◆ **WHAT YOU ARE ASKED TO DO**: Without skipping a line, reproduce the entries exactly.

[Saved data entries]

************

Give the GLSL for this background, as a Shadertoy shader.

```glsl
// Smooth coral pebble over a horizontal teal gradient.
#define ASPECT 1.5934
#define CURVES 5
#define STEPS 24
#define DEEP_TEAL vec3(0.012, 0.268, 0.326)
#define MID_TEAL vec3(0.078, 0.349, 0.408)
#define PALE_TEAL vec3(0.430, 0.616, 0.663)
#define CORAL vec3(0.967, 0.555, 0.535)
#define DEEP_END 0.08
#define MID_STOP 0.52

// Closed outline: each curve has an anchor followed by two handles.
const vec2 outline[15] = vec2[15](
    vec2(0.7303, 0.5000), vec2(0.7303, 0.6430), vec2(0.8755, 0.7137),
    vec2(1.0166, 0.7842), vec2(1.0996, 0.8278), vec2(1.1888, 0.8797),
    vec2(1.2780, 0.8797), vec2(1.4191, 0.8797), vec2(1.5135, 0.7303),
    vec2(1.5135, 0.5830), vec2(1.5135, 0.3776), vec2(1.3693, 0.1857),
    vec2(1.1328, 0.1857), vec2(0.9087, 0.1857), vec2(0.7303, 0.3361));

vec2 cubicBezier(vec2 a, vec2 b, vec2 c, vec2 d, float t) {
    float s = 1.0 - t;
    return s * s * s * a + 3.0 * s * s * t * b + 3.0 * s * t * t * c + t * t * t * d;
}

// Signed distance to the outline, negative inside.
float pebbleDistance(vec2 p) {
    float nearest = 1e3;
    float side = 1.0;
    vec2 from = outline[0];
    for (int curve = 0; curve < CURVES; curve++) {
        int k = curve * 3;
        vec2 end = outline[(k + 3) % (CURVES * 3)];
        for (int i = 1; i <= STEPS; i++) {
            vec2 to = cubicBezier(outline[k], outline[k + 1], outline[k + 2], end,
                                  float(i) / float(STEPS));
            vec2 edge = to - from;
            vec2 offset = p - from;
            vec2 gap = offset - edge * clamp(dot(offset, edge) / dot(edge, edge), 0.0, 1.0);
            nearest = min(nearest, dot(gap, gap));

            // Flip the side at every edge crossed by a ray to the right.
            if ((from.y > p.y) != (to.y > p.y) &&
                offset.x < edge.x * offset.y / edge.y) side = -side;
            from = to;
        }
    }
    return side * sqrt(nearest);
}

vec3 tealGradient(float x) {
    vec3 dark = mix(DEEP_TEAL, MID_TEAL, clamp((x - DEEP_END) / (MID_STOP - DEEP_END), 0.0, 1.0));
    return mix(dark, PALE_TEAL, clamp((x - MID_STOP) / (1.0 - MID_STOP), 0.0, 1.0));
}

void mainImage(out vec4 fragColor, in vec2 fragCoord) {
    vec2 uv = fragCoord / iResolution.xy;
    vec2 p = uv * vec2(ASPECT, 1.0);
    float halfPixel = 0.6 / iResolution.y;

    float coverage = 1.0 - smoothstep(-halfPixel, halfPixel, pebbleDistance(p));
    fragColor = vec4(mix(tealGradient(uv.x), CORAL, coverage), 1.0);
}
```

************

◆ **TASK RESULT**:
Give the GLSL for this background, as a Shadertoy shader.

```glsl
// Smooth coral pebble over a horizontal teal gradient.
#define ASPECT 1.5934
#define CURVES 5
#define STEPS 24
#define DEEP_TEAL vec3(0.012, 0.268, 0.326)
#define MID_TEAL vec3(0.078, 0.349, 0.408)
#define PALE_TEAL vec3(0.430, 0.616, 0.663)
#define CORAL vec3(0.967, 0.555, 0.535)
#define DEEP_END 0.08
#define MID_STOP 0.52

// Closed outline: each curve has an anchor followed by two handles.
const vec2 outline[15] = vec2[15](
    vec2(0.7303, 0.5000), vec2(0.7303, 0.6430), vec2(0.8755, 0.7137),
    vec2(1.0166, 0.7842), vec2(1.0996, 0.8278), vec2(1.1888, 0.8797),
    vec2(1.2780, 0.8797), vec2(1.4191, 0.8797), vec2(1.5135, 0.7303),
    vec2(1.5135, 0.5830), vec2(1.5135, 0.3776), vec2(1.3693, 0.1857),
    vec2(1.1328, 0.1857), vec2(0.9087, 0.1857), vec2(0.7303, 0.3361));

vec2 cubicBezier(vec2 a, vec2 b, vec2 c, vec2 d, float t) {
    float s = 1.0 - t;
    return s * s * s * a + 3.0 * s * s * t * b + 3.0 * s * t * t * c + t * t * t * d;
}

// Signed distance to the outline, negative inside.
float pebbleDistance(vec2 p) {
    float nearest = 1e3;
    float side = 1.0;
    vec2 from = outline[0];
    for (int curve = 0; curve < CURVES; curve++) {
        int k = curve * 3;
        vec2 end = outline[(k + 3) % (CURVES * 3)];
        for (int i = 1; i <= STEPS; i++) {
            vec2 to = cubicBezier(outline[k], outline[k + 1], outline[k + 2], end,
                                  float(i) / float(STEPS));
            vec2 edge = to - from;
            vec2 offset = p - from;
            vec2 gap = offset - edge * clamp(dot(offset, edge) / dot(edge, edge), 0.0, 1.0);
            nearest = min(nearest, dot(gap, gap));

            // Flip the side at every edge crossed by a ray to the right.
            if ((from.y > p.y) != (to.y > p.y) &&
                offset.x < edge.x * offset.y / edge.y) side = -side;
            from = to;
        }
    }
    return side * sqrt(nearest);
}

vec3 tealGradient(float x) {
    vec3 dark = mix(DEEP_TEAL, MID_TEAL, clamp((x - DEEP_END) / (MID_STOP - DEEP_END), 0.0, 1.0));
    return mix(dark, PALE_TEAL, clamp((x - MID_STOP) / (1.0 - MID_STOP), 0.0, 1.0));
}

void mainImage(out vec4 fragColor, in vec2 fragCoord) {
    vec2 uv = fragCoord / iResolution.xy;
    vec2 p = uv * vec2(ASPECT, 1.0);
    float halfPixel = 0.6 / iResolution.y;

    float coverage = 1.0 - smoothstep(-halfPixel, halfPixel, pebbleDistance(p));
    fragColor = vec4(mix(tealGradient(uv.x), CORAL, coverage), 1.0);
}
```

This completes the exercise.